Turkish Court Convicts US Pastor Of Terror Yet Frees Him
IZMIR, Turkey (AP) — A Turkish court on Friday convicted an American pastor of terror links but released him from house arrest and allowed him to leave the country, a move that’s likely to ease tensions between Turkey and the United States.
The court near the western city of Izmir sentenced North Carolina native Andrew Brunson to three years, one month and 15 days in prison for allegedly helping terror groups. But since the 50-year-old evangelical pastor had already spent nearly two years in detention, Turkish law allowed him to remain free with time served.
An earlier charge of espionage against him was dropped.
Brunson, a native of North Carolina whose detention had sparked a diplomatic dispute between the two NATO allies, had rejected the espionage and terror-related charges and strongly maintained his innocence.
The 50-year-old had faced up to 35 years in jail if convicted of all the charges. With tears in his eyes, he hugged his wife Norine Lyn as he awaited the decision Friday.
After the verdict, President Donald J. Trump tweeted he was praying for Brunson, saying he “WILL BE HOME SOON!”
Lawyer Ismail Cem Halavurt said Brunson was expected to leave Turkey for the U.S., but it was not clear when. His lawyer said the electronic ankle bracelet monitoring his house arrest was removed. Brunson went back to his home in Izmir after the court proceeding.

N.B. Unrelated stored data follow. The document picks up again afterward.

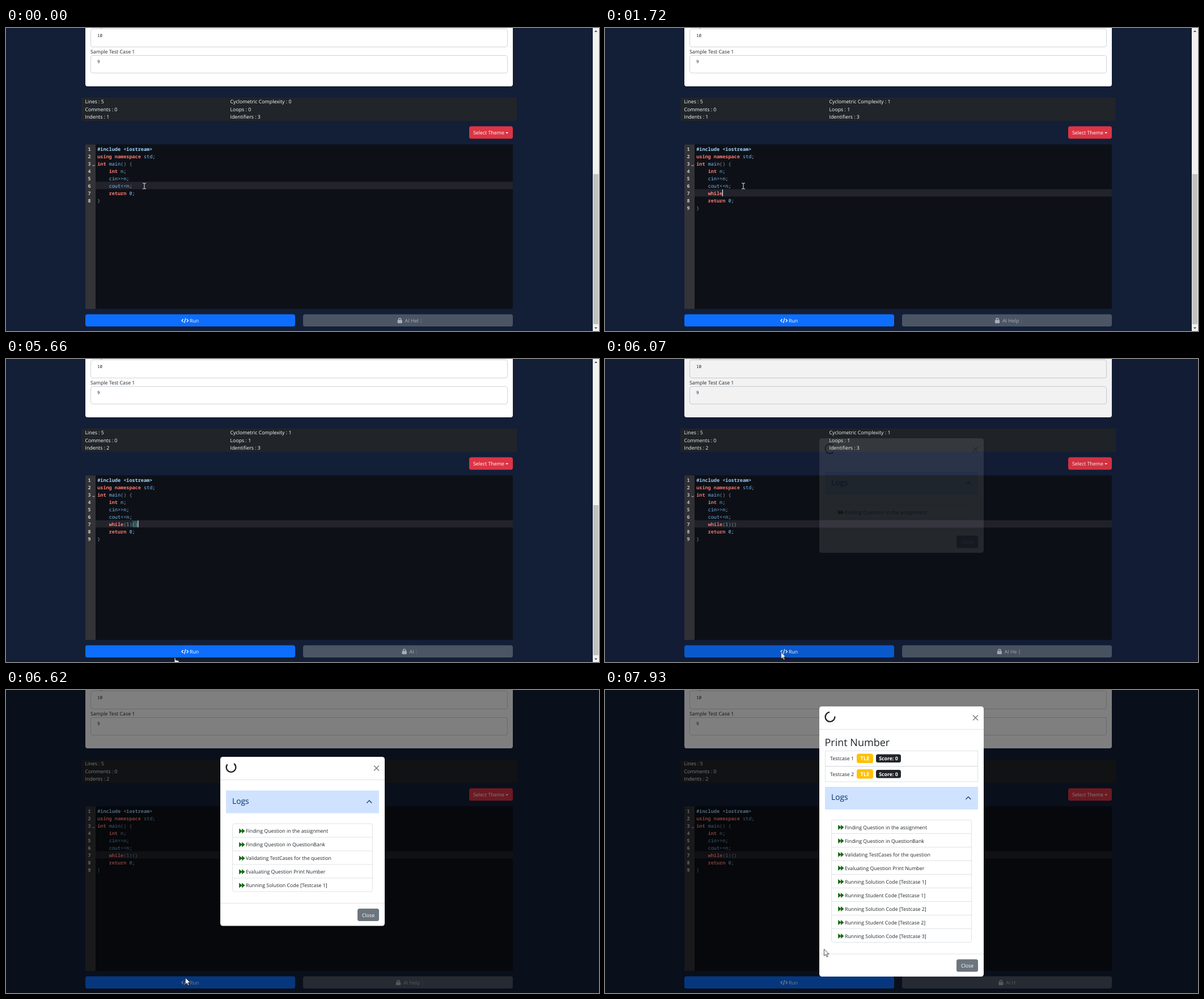
Recreate the animation shown at these times as an HTML page. Size 1046x535 px, loop 8000 ms.

```html
<!DOCTYPE html>
<html lang="en">
<head>
<meta charset="utf-8">
<title>Code runner</title>
<style>
  html, body { margin: 0; width: 100%; height: 100%; overflow: hidden; background: #131e37; }
  svg { display: block; }
  text { font: 8.8px "Open Sans", "Noto Sans", sans-serif; fill: #212529; white-space: pre; text-rendering: geometricPrecision; }
  .light text, text.light { fill: #fff; }
  .mono, .code text { font: 8.52px "Noto Sans Mono", "DejaVu Sans Mono", monospace; }
  .mono { font-size: 7.6px; }
  .code text { fill: #c9d1d9; }
  .code .num { fill: #ccc; text-anchor: middle; font-weight: 600; }
  .meta { fill: #a5d6ff; font-weight: 600; }
  .kw { fill: #ff7b72; font-weight: 600; }
  .var { fill: #79c0ff; }
  .br { fill: #8b949e; }
  .match { fill: #328c82; fill-opacity: .45; }
  .line { fill: none; stroke: #dee2e6; }
  text.bold { font-weight: 700; text-anchor: middle; }
  text.title { font-weight: 500; }

  #bar { animation: blink 1s -.1s infinite; }
  @keyframes blink { 0%, 100% { opacity: 0 } 50% { opacity: 1 } }

  #shade { animation: shade 8s linear infinite; }
  @keyframes shade { 0%, 75.69% { opacity: 0 } 77.56%, 100% { opacity: .5 } }

  #modal { animation: fade 8s linear infinite, slide 8s infinite; }
  @keyframes fade { 0%, 75.69% { opacity: 0 } 77.56%, 100% { opacity: 1 } }
  @keyframes slide {
    0%, 75.69% { transform: translateY(-28.6px); animation-timing-function: ease-out }
    79.44%, 100% { transform: none }
  }

  #mouse { animation: mouse 8s linear infinite; }
  @keyframes mouse {
    0%, 66.5% { transform: translate(244px, 279px) }
    70.75% { transform: translate(297px, 527px) }
    72.5%, 76% { transform: translate(310.5px, 517.5px) }
    82%, 83% { transform: translate(316.5px, 508px) }
    86.5% { transform: translate(332px, 496px) }
    96.6%, 100% { transform: translate(386.5px, 457.5px) }
  }
</style>
</head>
<body>
<svg width="1046" height="535" viewBox="0 0 1046 535">
  <rect width="1046" height="535" fill="#131e37"/>

  <rect x="140" y="-10" width="754" height="113" rx="4" fill="#fff"/>
  <g fill="#fff" stroke="#ced4da">
    <rect x="149.5" y="1.5" width="735" height="32" rx="3.5"/>
    <rect x="149.5" y="48.5" width="735" height="31" rx="3.5"/>
  </g>
  <text x="149" y="-1.5">Sample Test Case 0</text>
  <text x="149" y="45">Sample Test Case 1</text>
  <text x="161" y="15.5" class="mono">10</text>
  <text x="161" y="61.5" class="mono">9</text>

  <rect x="133" y="122.5" width="768" height="41.5" rx="3" fill="#212529"/>
  <g id="stats" class="light"></g>

  <rect x="817" y="173.5" width="77" height="22" rx="3.5" fill="#dc3545"/>
  <text x="824" y="188" class="light">Select Theme</text>
  <path d="M881.2 184h5l-2.5 2.6z" fill="#fff"/>

  <rect x="140" y="205.5" width="754" height="290.5" fill="#0d1117"/>
  <rect x="140" y="205.5" width="18" height="290.5" fill="#333338"/>
  <rect id="active" x="158" width="736" height="13" fill="#22232b"/>
  <g id="pair"></g>
  <g id="code" class="code"></g>
  <path d="M152.6 241.8l2 2.2 2-2.2" fill="none" stroke="#ccc"/>
  <rect id="caret" width="1.2" height="12" fill="#e6e9ee"/>

  <rect id="run" x="140" y="505.5" width="370" height="21.5" rx="3.5"/>
  <path d="M312.6 514l-2.6 2.6 2.6 2.6M318.8 514l2.6 2.6-2.6 2.6M316.8 512.4l-2.2 8.4" fill="none" stroke="#fff" stroke-width="1.3"/>
  <text x="324" y="520" class="light">Run</text>

  <g opacity=".65" class="light">
    <rect x="524" y="505.5" width="370" height="21.5" rx="3.5" fill="#6c757d"/>
    <g id="help">
      <rect y="515.6" width="8.2" height="5.6" rx="1.2" fill="#fff"/>
      <path d="M1.9 516v-1.3a2.2 2.2 0 0 1 4.4 0v1.3" fill="none" stroke="#fff" stroke-width="1.3"/>
      <text id="label" x="13" y="520"></text>
      <rect id="bar" y="513" width="1" height="9" fill="#fff"/>
    </g>
  </g>

  <g id="scroll">
    <rect x="1035" width="11" height="535" fill="#f1f1f1"/>
    <rect x="1036" y="258" width="9" height="265" fill="#c1c1c1"/>
    <path d="M1037.8 7h5.4l-2.7-3zM1037.8 528.5h5.4l-2.7 3z" fill="#505050"/>
  </g>

  <rect id="shade" width="1046" height="535"/>

  <g id="modal">
    <g id="box">
      <rect id="panel" x="378" width="290" rx="4.5" fill="#fff"/>
      <path d="M378 40.5h290" class="line"/>
      <circle id="spin" r="8.4" fill="none" stroke="#212529" stroke-width="2.4" pathLength="8" stroke-dasharray="6 2" stroke-dashoffset="-1"/>
      <path d="M649 15.5l9 9m0-9l-9 9" stroke="#7f7f7f" stroke-width="1.5"/>
      <g id="results">
        <text x="387.5" y="69.5" class="title" style="font-size:18px">Print Number</text>
      </g>
      <g id="logs">
        <rect x="388" width="270" height="40" fill="#cfe2ff"/>
        <text x="399" y="23.3" class="title" style="font-size:13.8px;fill:#052c65">Logs</text>
        <path d="M636.4 22l4.4-4.4 4.4 4.4" fill="none" stroke="#052c65" stroke-width="1.1"/>
        <rect id="list" x="399.5" y="58.5" width="247" rx="3.5" class="line"/>
      </g>
      <g id="foot">
        <path d="M378 .5h290" class="line"/>
        <rect x="620" y="10" width="38" height="22" rx="3.5" fill="#6c757d"/>
        <text x="628" y="24.5" class="light">Close</text>
      </g>
    </g>
  </g>

  <g id="mouse">
    <path id="beam" d="M-3 -5h2l1 .7 1-.7h2M0 -4.3v8.6M-3 5h2l1-.7 1 .7h2" fill="none" stroke="#e8e8e8"/>
    <path id="hand" d="M0 .8q1.2-1.2 2 .2v3.6l4.6 1q1.6.4 1.4 2.2l-.6 4.4-6 .6-4-5q.2-1.4 1.8-.2l.8 1z" fill="#fff" stroke="#111" stroke-width=".9"/>
    <path id="arrow" d="M0 0v12l2.8-2.6 1.9 4.4 2-.9-1.9-4.2h3.8z" fill="#fff" stroke="#111" stroke-width=".8"/>
  </g>
</svg>

<script>
const LOOP = 8000, COL = 5.112, ROW = 13.03, LEFT = 161.2, TOP = 207;
const OPEN = 6055, BLUR = 5950;
const $ = id => document.getElementById(id);
const show = (el, on) => el.style.display = on ? '' : 'none';
const shift = (el, x, y) => el.setAttribute('transform', `translate(${x} ${y})`);
const last = (steps, t) => steps.filter(s => s[0] <= t).pop();

function add(parent, name, attrs, text = '') {
  const el = document.createElementNS('http://www.w3.org/2000/svg', name);
  for (const k in attrs) el.setAttribute(k, attrs[k]);
  el.textContent = text;
  return parent.appendChild(el);
}

// Code editor
const head = ['#include <iostream>', 'using namespace std;', 'int main() {', '    int n;', '    cin>>n;', '    cout<<n;'];
const tail = ['    return 0;', '}'];

// Edited line over time; "|" marks the caret
const edits = [
  [-700, null], [330, '|'], [1030, 'w|'], [1310, 'wh|'], [1380, 'whi|'], [1450, 'whil|'], [1600, 'while|'],
  [1920, 'while(|)'], [2210, 'while(1|)'], [2610, 'while(1`|)'], [3530, 'while(1`|)'], [3600, 'while(1|)'],
  [3880, 'while(1)|'], [4350, 'while(1){|}'], [4420, 'while(1){}|']
];

const rows = Array.from({ length: 9 }, (_, i) => {
  const y = TOP + ROW * i + 9.6;
  return {
    num: add($('code'), 'text', { x: 147, y, class: 'num' }, i + 1),
    text: add($('code'), 'text', { x: LEFT, y })
  };
});
const marks = [0, 1].map(() => add($('pair'), 'rect', { class: 'match', width: COL, height: 11.5 }));

function kind(word) {
  if (word[0] === '#') return 'meta';
  if (/^(using|namespace|int|return|while)$/.test(word)) return 'kw';
  if (/^[(){}]/.test(word)) return 'br';
  return /^[\w<>]/.test(word) ? 'var' : '';
}

function setLine(row, src) {
  if (row.src === src) return;
  row.src = src;
  row.text.textContent = '';
  for (const word of src.match(/#.*|\w+|[(){}]|[<>]+|\s+|./g) || [])
    add(row.text, 'tspan', { class: kind(word) }, word);
}

function findPair(line, at) {
  const close = /[)}]/.test(line[at - 1]) ? at - 1 : /[)}]/.test(line[at] || '') ? at : -1;
  return close < 0 ? null : [line.lastIndexOf(line[close] === ')' ? '(' : '{', close), close];
}

function drawEditor(t) {
  const [time, edit] = last(edits, t);
  const typed = edit !== null;
  const full = typed ? '    ' + edit : head[5] + '|';
  const at = full.indexOf('|'), line = full.replace('|', '');
  const lines = typed ? [...head, line, ...tail] : [...head, ...tail];
  rows.forEach((row, i) => {
    setLine(row, lines[i] || '');
    show(row.num, i < lines.length);
  });
  const y = TOP + ROW * (typed ? 6 : 5);
  $('active').setAttribute('y', y - .6);
  $('caret').setAttribute('x', LEFT + COL * at - .4);
  $('caret').setAttribute('y', y);
  show($('caret'), t < BLUR && (t - time) % 1200 < 600);
  const pair = typed && t < BLUR && findPair(line, at);
  marks.forEach((m, i) => {
    show(m, pair);
    if (!pair) return;
    m.setAttribute('x', LEFT + COL * pair[i]);
    m.setAttribute('y', y + .4);
  });
}

// Statistics
const stats = ['Lines', 'Comments', 'Indents', 'Cyclometric Complexity', 'Loops', 'Identifiers'].map((name, i) => ({
  name, el: add($('stats'), 'text', { x: i < 3 ? 139.5 : 395.5, y: 133 + 13.7 * (i % 3) })
}));

function drawStats(t) {
  const loop = t >= 1700 ? 1 : 0;
  const values = [5, 0, t >= 4400 ? 2 : 1, loop, loop, 3];
  stats.forEach((s, i) => s.el.textContent = `${s.name} : ${values[i]}`);
}

// Self-typing button label: start time, direction
const phases = [[0, -1], [490, 1], [5390, -1], [5870, 1], [7790, -1]];

function drawLabel(t) {
  const [start, dir] = last(phases, t);
  const n = Math.floor((t - start) / 66);
  $('label').textContent = 'AI Help'.slice(0, dir < 0 ? Math.max(1, 6 - n) : Math.min(7, 2 + n));
  const w = $('label').getComputedTextLength();
  shift($('help'), 702.6 - w / 2, 0);
  $('bar').setAttribute('x', 13 + w + 4);
}

// Modal: time, log rows, results
const progress = [
  [0, 1, 0], [6230, 2, 0], [6330, 3, 0], [6430, 4, 0], [6530, 5, 0], [6760, 6, 0],
  [7285, 7, 1], [7400, 8, 1], [7800, 9, 2]
];
const logNames = ['Finding Question in the assignment', 'Finding Question in QuestionBank',
  'Validating TestCases for the question', 'Evaluating Question Print Number'];
for (let i = 0; i < 5; i++)
  logNames.push(`Running ${i % 2 ? 'Student' : 'Solution'} Code [Testcase ${1 + (i >> 1)}]`);

const logs = logNames.map((name, i) => {
  const g = add($('logs'), 'g', { transform: `translate(0 ${58.5 + 24 * i})` });
  if (i) add(g, 'path', { d: 'M399.5 0h247', class: 'line' });
  add(g, 'path', { d: 'M411.5 9l4.8 4-4.8 4zM416.3 9l4.8 4-4.8 4z', fill: '#0b640b', stroke: '#0b640b', 'stroke-width': .6 });
  add(g, 'text', { x: 423, y: 16.2 }, name);
  return g;
});

const results = [1, 2].map(i => {
  const g = add($('results'), 'g', { transform: `translate(0 ${78 + 27.5 * (i - 1)})` });
  add(g, 'rect', { x: 388.5, y: .5, width: 269, height: 27, class: 'line' });
  add(g, 'text', { x: 397, y: 17 }, `Testcase ${i}`);
  add(g, 'rect', { x: 444, y: 5.5, width: 29, height: 16.5, rx: 3.5, fill: '#ffc107' });
  add(g, 'text', { x: 458.5, y: 17.2, class: 'bold light', style: 'font-size:9.3px' }, 'TLE');
  add(g, 'rect', { x: 478, y: 6.5, width: 44, height: 14.5, rx: 3.5, fill: '#212529' });
  add(g, 'text', { x: 500, y: 17, class: 'bold light' }, 'Score: 0');
  return g;
});

function drawModal(t) {
  show($('modal'), t >= OPEN);
  const [, n, k] = last(progress, t);
  const extra = k ? 27.5 * (k + 1) : 0;
  const h = 178.5 + 24 * n + extra;
  shift($('box'), 0, Math.round(267.5 - h / 2));
  $('panel').setAttribute('height', h);
  $('list').setAttribute('height', 24 * n);
  show($('results'), k);
  results.forEach((g, i) => show(g, i < k));
  logs.forEach((g, i) => show(g, i < n));
  shift($('logs'), 0, 59.5 + extra);
  shift($('foot'), 0, h - 40.5);
  const turn = (t - (k ? 7285 : 6070)) / 750 * 360;
  $('spin').setAttribute('transform', `translate(397 18.5) rotate(${turn})`);
}

function drawMouse(t) {
  const shape = t < 5615 ? 'beam' : t >= 5640 && t < OPEN ? 'hand' : 'arrow';
  for (const id of ['beam', 'hand', 'arrow']) show($(id), id === shape);
  $('run').setAttribute('fill', t > 5690 && t < 6120 ? '#0b5ed7' : '#0d6efd');
  show($('scroll'), t < OPEN);
}

function draw(t) {
  for (const part of [drawEditor, drawStats, drawLabel, drawModal, drawMouse]) part(t);
}

let start;
function tick(now) {
  start ??= now;
  draw((now - start) % LOOP);
  requestAnimationFrame(tick);
}
draw(0);
requestAnimationFrame(tick);
</script>
</body>
</html>
```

Washington had repeatedly called for Brunson’s release and in August had slapped sanctions on Turkey.
But a top Turkish official criticized Trump’s tweets claiming that he was “working hard” to get the pastor’s release. Turkish President Recep Tayyip Erdogan’s communications director, Fahrettin Altun, repeated the president’s stance that Turkey would not bow to threats of sanctions and said the court’s ruling Friday proved the judiciary’s independence.
Brunson, who has lived in Turkey for more than two decades, was one of thousands caught up in a widespread Turkish government crackdown that followed a failed coup against the government in July 2016.
He was accused of committing crimes on behalf of terror groups and of alleged links to outlawed Kurdish militants and to a network led by a U.S.-based Turkish cleric, Fethullah Gulen, who Turkey claims orchestrated the coup attempt. Gulen denies the claims.
“I am an innocent man. I love Jesus. I love Turkey,” Brunson told the court Friday, speaking in Turkish.
Earlier, the court called two witnesses following tips from witness Levent Kalkan, who at a previous hearing had accused Brunson of aiding terror groups. The new witnesses did not confirm Kalkan’s accusations. Another witness for the prosecution said she did not know Brunson.
The pastor, who is originally from Black Mountain, North Carolina, led a small congregation in the Izmir Resurrection Church. He was imprisoned for nearly two years — detained in October 2016 and formally arrested in December that year — before being placed under house arrest on July 25 for health reasons.
Tony Perkins, the commissioner for the U.S. Commission on International Religious Freedom, said he welcomed the court’s decision Friday along with “the millions of Americans who have been praying for Pastor Brunson’s release.”
Members of the Christ Community Church in Montreat, North Carolina, were overjoyed at Brunson’s release.
Spokeswoman Debi Forester said the church’s Rev. Richard White has been with the Brunson family in Turkey for a day or two and the U.S. Consulate is handling Brunson’s travel arrangements to return to the United States.
She quotes White as saying the group is “all just shouting ‘Hallelujah!’ and doing the happy dance.” She says the church will have a welcome home party for Brunson sometime.
Washington had imposed sanctions on two Turkish officials and doubled tariffs on Turkish steel and aluminum imports in August to push its demands for the pastor’s release.
Erdogan had resisted that U.S. demands, insisting that Turkish courts are independent. But he had previously undermined that stance, suggesting a possible swap of Brunson for Gulen.
Turkey has demanded Gulen’s extradition but so far U.S. officials say Turkey has not provided sufficient reason for U.S. officials to extradite the cleric.
Brunson’s trial came as another major diplomatic case is developing in Turkey involving Saudi writer and U.S. resident Jamal Khashoggi, who disappeared at the Saudi consulate in Istanbul last week.
Turkish officials claim the writer may have been killed inside the Saudi diplomatic mission and Turkish newspapers have released pictures of alleged Saudi agents flown in to allegedly handle the killing.
Saudi officials reject the claim as “baseless.”